A century ago a mini-hydro scheme existed on the River Gynack that runs through Kingussie in the Scottish Highlands. The installation once provided electricity to the Grampian Sanatorium, a well-known treatment centre for tuberculosis, but fell into disrepair with the introduction of national grid infrastructure to the town.
In 2005 members of the Kingussie and Vicinity Community Council (KVCC) who later set up the Kingussie Community Development Company (K.C.D.C.) began to plan the revival of the hydro scheme. Nine years later a new 20kW turbine was installed on site.
Donald Grant, one of K.C.D.C.’s directors, says: “Having local residents with valuable skills, such as a semi-retired chartered engineer and treasurer, has been a real boon. We hope that our experiences will help other community groups take forward their energy projects.”
Legal structure & set-up
The hydro scheme is now managed by K.C.D.C. a limited company with charitable status. A sub-committee of the board that includes a member of the Kingussie and Vicinity Community Council oversees the day- to-day business of the scheme.
The hydro installation will provide electricity directly to a nearby golf club, which in turn feeds into the national grid. Profits from sales of electricity to the national grid and Feed- in Tariff (FIT) payments go to K.C.D.C. . In addition, the golf club pays K.C.D.C. a set fee per KWh that is approximately one third cheaper than a standard tariff. It is estimated that the project will generate £10,000 (€12,500) to run K.C.D.C. and fund other community initiatives.
The overall cost of the scheme is estimated at £200,000 (€253,000). This was largely covered through a number of non-public grants including funding from Scottish and Southern Energy (SSE), the players of People’s Postcode Lottery Dream Fund and the Greenshoots Fund which has been set up by FMC Technologies Dunfermline and is open to Scottish applicants only. However, early on K.C.D.C. secured £93,000 (€116,000) worth of LEADER II funding from the European Union, which covered almost half the cost of the project. Shortly after the UK government brought forward a policy change that meant community energy schemes were no longer eligible for public grant funding and simultaneously benefit from Feed-in Tariff payments. K.C.D.C. chose FITs and returned the LEADER II grant.
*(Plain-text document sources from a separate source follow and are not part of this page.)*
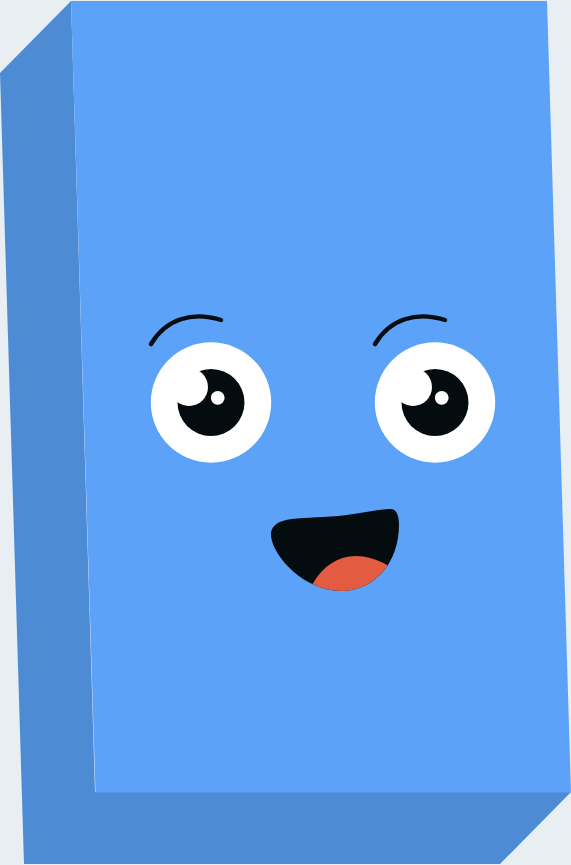
<!DOCTYPE html>
<html lang="en">
<head>
<meta charset="utf-8">
<title>Smiling blue block</title>
<style>
:root {
  --background: #e8eef2;
  --front: #5ca2f9;
  --side: #4e8bd5;
  --ink: #050c0f;
  --white: #ffffff;
  --tongue: #e35b41;
}
html, body { margin: 0; width: 571px; height: 865px; overflow: hidden; background: var(--background); }
svg { display: block; }
.side { fill: var(--side); }
.front { fill: var(--front); }
.white { fill: var(--white); }
.ink { fill: var(--ink); }
.tongue { fill: var(--tongue); }
.brow { fill: none; stroke: var(--ink); stroke-width: 4.4; stroke-linecap: round; }
</style>
</head>
<body>
<svg width="571" height="865" viewBox="0 0 571 865" role="img" aria-label="A smiling blue block character">
  <defs>
    <g id="eye">
      <path class="brow" d="M151 344C166 319 192 311 221 320"/>
      <circle class="white" cx="211" cy="402.5" r="60.2"/>
      <circle class="ink" cx="211" cy="402.5" r="33.5"/>
      <circle class="white" cx="189" cy="387" r="19"/>
      <circle class="white" cx="217.7" cy="397.8" r="6.9"/>
    </g>
    <path id="mouth-shape" d="M271 536C270 527 277 522 286 520C300 517 318 518 338 516C357 514 373 510 389 509C396 508 399 514 399 525C399 562 375 591 341 591C305 591 273 557 271 536Z"/>
    <clipPath id="mouth-clip"><use href="#mouth-shape"/></clipPath>
  </defs>

  <g id="block">
    <polygon class="side" points="71,1 0,73 24,864 500,864 571,792 95,792"/>
    <polygon class="front" points="71,1 547,1 571,792.5 95.5,792.5"/>
  </g>

  <g id="face">
    <use href="#eye"/>
    <use href="#eye" x="224"/>
    <g id="mouth">
      <use class="ink" href="#mouth-shape"/>
      <path class="tongue" clip-path="url(#mouth-clip)" d="M312.500 584C329 556 356 548 387 565L400 595H312Z"/>
    </g>
  </g>
</svg>
</body>
</html>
K.C.D.C also tried to be cost effective by teaming up with a larger hydro scheme for the construction but the timeframes for both projects were incompatible.
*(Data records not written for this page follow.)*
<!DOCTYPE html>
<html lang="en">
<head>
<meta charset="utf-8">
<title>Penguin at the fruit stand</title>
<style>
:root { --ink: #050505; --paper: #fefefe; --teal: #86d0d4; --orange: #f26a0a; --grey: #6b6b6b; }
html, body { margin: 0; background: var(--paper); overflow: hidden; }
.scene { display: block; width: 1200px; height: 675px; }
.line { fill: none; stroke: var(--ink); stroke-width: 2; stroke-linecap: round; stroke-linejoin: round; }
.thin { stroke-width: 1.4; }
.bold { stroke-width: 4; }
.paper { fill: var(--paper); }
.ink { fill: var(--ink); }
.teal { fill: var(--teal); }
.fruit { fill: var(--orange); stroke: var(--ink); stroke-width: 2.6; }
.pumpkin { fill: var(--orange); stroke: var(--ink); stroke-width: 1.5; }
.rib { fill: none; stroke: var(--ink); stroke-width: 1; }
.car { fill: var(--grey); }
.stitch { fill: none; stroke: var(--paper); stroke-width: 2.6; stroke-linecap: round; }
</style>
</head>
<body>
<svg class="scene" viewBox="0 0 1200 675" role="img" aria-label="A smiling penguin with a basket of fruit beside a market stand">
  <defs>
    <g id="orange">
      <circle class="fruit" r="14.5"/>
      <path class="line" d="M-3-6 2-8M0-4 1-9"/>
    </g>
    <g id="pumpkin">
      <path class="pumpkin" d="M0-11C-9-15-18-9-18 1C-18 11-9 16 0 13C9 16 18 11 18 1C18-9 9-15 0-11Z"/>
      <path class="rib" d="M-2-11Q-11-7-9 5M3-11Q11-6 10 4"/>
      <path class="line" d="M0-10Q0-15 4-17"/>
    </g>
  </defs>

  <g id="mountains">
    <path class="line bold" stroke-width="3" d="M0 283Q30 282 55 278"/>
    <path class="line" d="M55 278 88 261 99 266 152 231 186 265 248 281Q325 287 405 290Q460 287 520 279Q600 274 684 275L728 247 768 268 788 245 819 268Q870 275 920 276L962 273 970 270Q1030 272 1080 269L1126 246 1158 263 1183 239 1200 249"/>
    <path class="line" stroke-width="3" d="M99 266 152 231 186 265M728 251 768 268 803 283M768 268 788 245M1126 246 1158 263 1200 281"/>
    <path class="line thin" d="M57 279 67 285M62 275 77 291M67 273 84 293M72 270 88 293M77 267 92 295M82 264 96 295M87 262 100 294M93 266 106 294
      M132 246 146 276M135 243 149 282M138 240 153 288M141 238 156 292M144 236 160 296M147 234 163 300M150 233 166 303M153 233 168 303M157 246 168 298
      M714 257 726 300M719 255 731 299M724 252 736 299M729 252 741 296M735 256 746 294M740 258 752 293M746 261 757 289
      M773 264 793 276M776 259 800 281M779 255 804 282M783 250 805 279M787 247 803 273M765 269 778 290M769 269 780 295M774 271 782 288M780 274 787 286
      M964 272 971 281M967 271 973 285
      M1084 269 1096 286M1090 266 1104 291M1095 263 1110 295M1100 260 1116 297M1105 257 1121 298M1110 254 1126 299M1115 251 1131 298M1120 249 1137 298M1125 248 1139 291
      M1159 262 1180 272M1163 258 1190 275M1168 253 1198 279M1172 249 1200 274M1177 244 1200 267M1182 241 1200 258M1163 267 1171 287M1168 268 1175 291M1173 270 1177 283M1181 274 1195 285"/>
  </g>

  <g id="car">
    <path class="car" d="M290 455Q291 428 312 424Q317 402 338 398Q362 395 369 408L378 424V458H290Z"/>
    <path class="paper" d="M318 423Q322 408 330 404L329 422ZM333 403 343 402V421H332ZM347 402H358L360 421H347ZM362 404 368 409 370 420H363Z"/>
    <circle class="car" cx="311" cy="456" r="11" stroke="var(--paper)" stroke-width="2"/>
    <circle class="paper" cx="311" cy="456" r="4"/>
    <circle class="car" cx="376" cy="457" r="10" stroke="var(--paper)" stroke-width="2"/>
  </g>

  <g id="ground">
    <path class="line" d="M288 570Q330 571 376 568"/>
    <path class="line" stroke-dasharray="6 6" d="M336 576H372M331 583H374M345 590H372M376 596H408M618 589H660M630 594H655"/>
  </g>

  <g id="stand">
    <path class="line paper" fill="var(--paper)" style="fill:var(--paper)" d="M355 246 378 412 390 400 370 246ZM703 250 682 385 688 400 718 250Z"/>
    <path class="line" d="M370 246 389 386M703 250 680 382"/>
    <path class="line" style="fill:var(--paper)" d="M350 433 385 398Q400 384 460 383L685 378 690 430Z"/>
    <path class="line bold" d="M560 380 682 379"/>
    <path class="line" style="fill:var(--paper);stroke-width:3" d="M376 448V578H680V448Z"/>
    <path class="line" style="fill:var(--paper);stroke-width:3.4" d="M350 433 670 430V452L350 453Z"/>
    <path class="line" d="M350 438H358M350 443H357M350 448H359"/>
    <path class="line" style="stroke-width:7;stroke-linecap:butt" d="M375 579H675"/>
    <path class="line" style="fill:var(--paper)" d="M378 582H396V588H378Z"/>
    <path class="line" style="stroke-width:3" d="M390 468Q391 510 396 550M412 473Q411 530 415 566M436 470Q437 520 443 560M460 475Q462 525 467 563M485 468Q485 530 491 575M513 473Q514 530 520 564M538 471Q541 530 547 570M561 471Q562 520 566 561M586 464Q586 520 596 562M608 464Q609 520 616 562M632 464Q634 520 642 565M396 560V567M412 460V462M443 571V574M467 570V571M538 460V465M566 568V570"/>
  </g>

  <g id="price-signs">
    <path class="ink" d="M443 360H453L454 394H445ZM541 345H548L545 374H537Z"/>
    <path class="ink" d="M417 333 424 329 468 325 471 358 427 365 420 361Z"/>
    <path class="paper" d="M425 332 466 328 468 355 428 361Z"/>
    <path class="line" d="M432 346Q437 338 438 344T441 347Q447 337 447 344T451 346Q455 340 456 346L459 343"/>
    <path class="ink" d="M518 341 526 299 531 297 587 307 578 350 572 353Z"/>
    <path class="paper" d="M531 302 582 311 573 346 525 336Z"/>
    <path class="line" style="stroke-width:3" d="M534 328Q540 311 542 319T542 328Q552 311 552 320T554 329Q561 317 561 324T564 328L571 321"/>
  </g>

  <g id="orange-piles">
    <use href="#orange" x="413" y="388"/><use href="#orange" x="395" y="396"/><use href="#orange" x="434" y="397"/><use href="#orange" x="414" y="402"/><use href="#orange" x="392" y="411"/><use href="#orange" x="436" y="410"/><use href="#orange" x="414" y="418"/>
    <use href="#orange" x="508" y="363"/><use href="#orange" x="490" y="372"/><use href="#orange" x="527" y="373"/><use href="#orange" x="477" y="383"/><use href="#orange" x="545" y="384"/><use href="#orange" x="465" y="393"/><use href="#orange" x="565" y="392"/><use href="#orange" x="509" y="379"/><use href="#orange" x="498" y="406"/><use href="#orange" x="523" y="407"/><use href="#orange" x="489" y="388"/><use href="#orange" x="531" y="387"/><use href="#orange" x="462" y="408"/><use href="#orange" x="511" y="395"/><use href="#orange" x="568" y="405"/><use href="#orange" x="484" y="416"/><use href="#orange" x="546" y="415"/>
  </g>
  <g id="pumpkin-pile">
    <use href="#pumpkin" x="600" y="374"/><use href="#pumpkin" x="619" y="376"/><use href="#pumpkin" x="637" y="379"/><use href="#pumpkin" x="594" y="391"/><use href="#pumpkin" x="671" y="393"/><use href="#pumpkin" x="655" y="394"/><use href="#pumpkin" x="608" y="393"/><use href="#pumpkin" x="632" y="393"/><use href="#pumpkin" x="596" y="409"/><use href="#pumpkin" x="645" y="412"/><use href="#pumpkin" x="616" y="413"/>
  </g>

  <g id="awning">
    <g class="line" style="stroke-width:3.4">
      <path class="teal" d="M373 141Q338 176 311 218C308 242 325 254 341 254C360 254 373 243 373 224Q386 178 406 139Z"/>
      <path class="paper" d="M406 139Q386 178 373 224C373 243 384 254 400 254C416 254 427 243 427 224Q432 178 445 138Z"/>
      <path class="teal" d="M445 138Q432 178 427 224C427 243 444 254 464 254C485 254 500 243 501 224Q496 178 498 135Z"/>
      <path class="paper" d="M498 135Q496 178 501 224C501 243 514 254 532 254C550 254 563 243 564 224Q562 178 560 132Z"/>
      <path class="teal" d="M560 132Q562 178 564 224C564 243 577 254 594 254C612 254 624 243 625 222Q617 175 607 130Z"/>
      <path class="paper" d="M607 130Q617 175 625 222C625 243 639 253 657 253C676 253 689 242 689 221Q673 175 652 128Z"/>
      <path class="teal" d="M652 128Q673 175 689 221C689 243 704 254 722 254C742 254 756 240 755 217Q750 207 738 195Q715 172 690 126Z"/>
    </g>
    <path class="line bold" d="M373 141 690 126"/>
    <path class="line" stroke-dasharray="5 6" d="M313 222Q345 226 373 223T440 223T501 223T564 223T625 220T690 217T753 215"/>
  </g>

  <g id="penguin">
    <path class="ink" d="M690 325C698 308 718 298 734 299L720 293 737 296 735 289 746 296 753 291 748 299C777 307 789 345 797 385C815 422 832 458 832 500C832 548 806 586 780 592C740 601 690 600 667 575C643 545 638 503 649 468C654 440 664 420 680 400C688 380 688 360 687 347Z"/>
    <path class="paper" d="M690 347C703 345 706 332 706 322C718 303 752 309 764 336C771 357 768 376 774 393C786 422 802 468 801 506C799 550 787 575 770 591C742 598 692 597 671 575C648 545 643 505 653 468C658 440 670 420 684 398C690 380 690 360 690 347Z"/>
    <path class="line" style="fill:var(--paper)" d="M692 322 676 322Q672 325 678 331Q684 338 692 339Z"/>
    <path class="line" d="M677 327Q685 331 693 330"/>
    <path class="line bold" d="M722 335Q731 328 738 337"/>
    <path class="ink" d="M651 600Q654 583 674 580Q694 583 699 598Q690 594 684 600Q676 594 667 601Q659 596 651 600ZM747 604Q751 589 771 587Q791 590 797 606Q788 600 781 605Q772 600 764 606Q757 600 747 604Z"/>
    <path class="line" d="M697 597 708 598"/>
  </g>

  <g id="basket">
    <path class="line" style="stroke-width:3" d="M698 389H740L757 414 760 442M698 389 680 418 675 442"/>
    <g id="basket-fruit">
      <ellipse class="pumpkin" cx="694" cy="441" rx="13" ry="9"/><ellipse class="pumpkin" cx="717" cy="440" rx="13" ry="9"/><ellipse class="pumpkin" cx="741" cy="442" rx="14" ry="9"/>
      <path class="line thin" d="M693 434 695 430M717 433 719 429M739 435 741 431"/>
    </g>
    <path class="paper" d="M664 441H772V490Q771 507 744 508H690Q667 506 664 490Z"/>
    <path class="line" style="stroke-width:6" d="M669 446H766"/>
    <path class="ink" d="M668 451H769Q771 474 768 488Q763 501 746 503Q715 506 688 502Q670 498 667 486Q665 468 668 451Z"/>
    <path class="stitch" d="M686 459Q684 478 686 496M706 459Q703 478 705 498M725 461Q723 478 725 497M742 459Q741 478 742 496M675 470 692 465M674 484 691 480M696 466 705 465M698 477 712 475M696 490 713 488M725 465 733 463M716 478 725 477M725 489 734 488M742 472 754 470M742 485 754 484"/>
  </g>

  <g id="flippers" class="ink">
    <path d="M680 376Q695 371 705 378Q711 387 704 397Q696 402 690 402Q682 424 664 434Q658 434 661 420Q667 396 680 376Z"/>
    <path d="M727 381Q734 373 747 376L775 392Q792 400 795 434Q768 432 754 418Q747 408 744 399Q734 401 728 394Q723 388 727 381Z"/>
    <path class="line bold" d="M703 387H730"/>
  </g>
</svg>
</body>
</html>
Finally K.C.D.C. gave up on its vision of using an Archimedes screw which makes the mechanism visible and more accessible for educational purposes due to funding constraints.
- Financial decisions
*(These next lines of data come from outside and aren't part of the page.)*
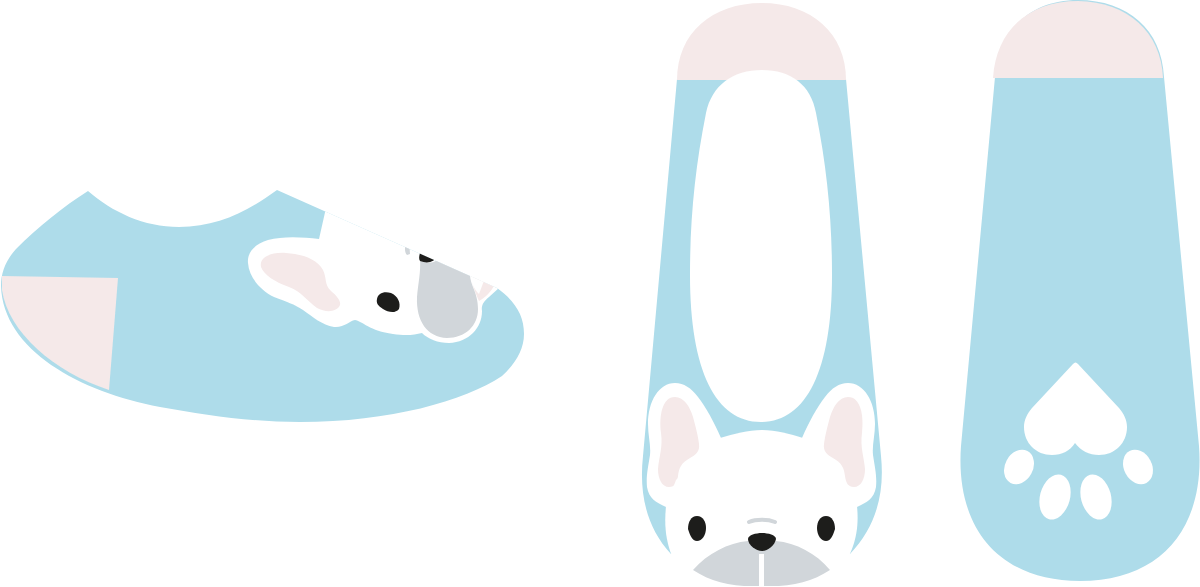
<!DOCTYPE html>
<html lang="en">
<head>
<meta charset="utf-8">
<title>French bulldog slipper sock</title>
<style>
:root {
  --sky: #aedcea;
  --blush: #f5e9e9;
  --grey: #d1d6da;
  --ink: #1d1d1b;
  --white: #ffffff;
}
html, body { margin: 0; background: var(--white); overflow: hidden; }
svg { display: block; width: 1200px; height: 587px; }
.sky { fill: var(--sky); }
.blush { fill: var(--blush); }
.grey { fill: var(--grey); }
.ink { fill: var(--ink); }
.white { fill: var(--white); }
.bridge { fill: none; stroke: var(--grey); stroke-width: 4; stroke-linecap: round; }
</style>
</head>
<body>
<svg viewBox="0 0 1200 587" role="img" aria-label="Side, top and sole views of a blue slipper sock with a French bulldog face and a paw print">
  <defs>
    <path id="side-outline" d="M88 191C112 212 144 227 179 227C217 227 247 212 277 190L497 288C515 301 524 315 524 334C524 350 515 364 502 376C464 401 390 422 300 422C250 422 205 415 160 407C80 392 3 350 1 286C1 272 6 260 16 249C38 227 64 206 88 191Z"/>
    <clipPath id="side-clip"><use href="#side-outline"/></clipPath>
    <g id="dog-ear">
      <path class="white" d="M721 438C714 422 706 407 698 397C691 388 684 383 675 383C659 383 648 401 648 424C648 436 651 445 650 455C648 468 646 476 647 487C649 499 656 502 666 507L700 520L740 450Z"/>
      <path class="blush" d="M675 397C684 397 690 407 693 417C696 428 698 436 699 444C700 451 696 455 690 458C681 463 679 468 678 476C677 483 675 487 669 487C662 487 658 479 658 469C659 457 663 447 661 433C659 416 662 397 675 397Z"/>
    </g>
  </defs>

  <g id="side-view">
    <use href="#side-outline" class="sky"/>
    <path class="blush" d="M2 276L118 278L109 390C54 372 8 332 2 290Z"/>
    <g id="side-dog" clip-path="url(#side-clip)">
      <path class="white" d="M326 208L319 239C302 237 283 236 268 240C255 244 247 252 248 263C249 277 260 290 274 297C287 302 294 304 303 310C313 317 322 325 334 327C344 328 349 321 355 320C362 321 370 331 393 334C406 336 414 335 422 333C428 339 438 343 449 343C469 342 482 328 482 311C481 305 484 301 489 297L500 287V180H326Z"/>
      <path class="blush" d="M286 253C302 254 317 259 323 270C327 278 324 284 331 291C337 296 341 301 340 305C337 312 326 313 317 308C306 300 302 292 289 287C275 282 264 275 261 267C259 257 271 252 286 253Z"/>
      <path class="blush" d="M469 265C472 287 475 291 479 301C486 297 491 292 495 284Z"/>
      <path class="white" d="M468 270C472 286 475 290 479 294L485 278Z"/>
      <path class="grey" d="M420 259C429 265 435 263 441 257L470 271C469 285 478 291 478 309C478 326 465 338 447 338C427 337 416 321 417 297C418 284 421 272 420 259Z"/>
      <path class="ink" d="M421 249L438 256C434 262 428 264 420 261C418 258 420 253 421 249Z"/>
      <path class="grey" d="M406 242L411 244C409 248 410 251 410 254L407 255C404 252 405 246 406 242Z"/>
      <path class="ink" d="M377 299C378 293 384 291 391 293C398 296 401 303 399 309C395 314 388 312 383 309C378 306 376 303 377 299Z"/>
    </g>
  </g>

  <g id="top-view">
    <path class="sky" d="M677 79H846L881 456C885 495 875 528 850 554H671C646 527 639 493 643 456Z"/>
    <path class="blush" d="M677 80C677 33 712 3 762 3C811 3 846 33 846 80Z"/>
    <path class="white" d="M762 70C791 70 811 85 816 113C827 168 832 219 832 275C832 371 806 422 761 422C716 422 690 371 690 275C690 219 695 168 706 113C712 85 733 70 762 70Z"/>
    <g id="top-dog">
      <use href="#dog-ear"/>
      <use href="#dog-ear" transform="matrix(-1 0 0 1 1523 0)"/>
      <path class="white" d="M720 438C734 434 748 430 762 430C776 430 790 434 803 438L850 490L857 506C859 526 856 541 849 556L830 587H693L672 556C666 541 664 526 666 506L676 480Z"/>
      <path class="grey" d="M693 570C708 553 728 543 748 541C756 552 768 553 776 541C796 543 816 553 830 570C812 582 790 587 764 586V554H759V586C733 587 711 582 693 570Z"/>
      <path class="ink" d="M762 533C768 533 776 535 776 539C775 545 768 551 762 551C756 551 748 545 748 539C748 535 756 533 762 533Z"/>
      <path class="bridge" d="M749 522C756 519 768 519 775 522"/>
      <path class="ink" d="M697 516C703 516 706 522 706 528C706 535 702 541 697 541C692 541 690 535 688 529C688 522 691 516 697 516Z"/>
      <path class="ink" d="M826 516C832 516 835 522 835 529C833 535 831 541 826 541C821 541 817 535 817 528C817 522 820 516 826 516Z"/>
    </g>
  </g>

  <g id="sole-view">
    <path class="sky" d="M995 77C1000 30 1030 0 1078 0C1128 0 1162 30 1164 77L1199 446C1205 528 1161 581 1080 581C999 581 955 528 961 446Z"/>
    <path class="blush" d="M993 78C996 30 1029 1 1078 1C1128 2 1161 32 1163 78Z"/>
    <g id="paw-print" class="white">
      <path d="M1073 364Q1075.500 361 1078 364L1119 408C1124 414 1127 420 1127 427C1127 443 1115 455 1099 455C1089 455 1081 451 1075 443C1070 451 1062 455 1052 455C1036 455 1024 443 1024 427C1024 420 1027 414 1032 408Z"/>
      <ellipse cx="1019" cy="467" rx="14" ry="18" transform="rotate(28 1019 467)"/>
      <ellipse cx="1055" cy="497" rx="15" ry="23" transform="rotate(15 1055 497)"/>
      <ellipse cx="1096" cy="497" rx="15" ry="23" transform="rotate(-15 1096 497)"/>
      <ellipse cx="1138" cy="467" rx="14" ry="18" transform="rotate(-28 1138 467)"/>
    </g>
  </g>
</svg>
</body>
</html>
- Change in UK policy that impact on funding
- Income generation for K.C.D.C. and community development initiatives
- Potential for educational benefits
- Kingussie Golf Club benefits from renewable electricity
Size of Community
150 K.C.D.C. members that represent wider population of 1500
Type of Energy Project
Stage of Development
Having local residents with valuable skills, such as a semi-retired chartered engineer and treasurer, has been a real boon. We hope that our experiences will help other community groups take forward their energy projects.
Donald Grant - K.C.D.C.
Early 20th century
Original hydro plant provided electricity for tuberculosis treatment center
Idea to revive site of former hydro scheme
K.C.D.C. is incorporated
Receives £65,386 from players of People’s Postcode Lottery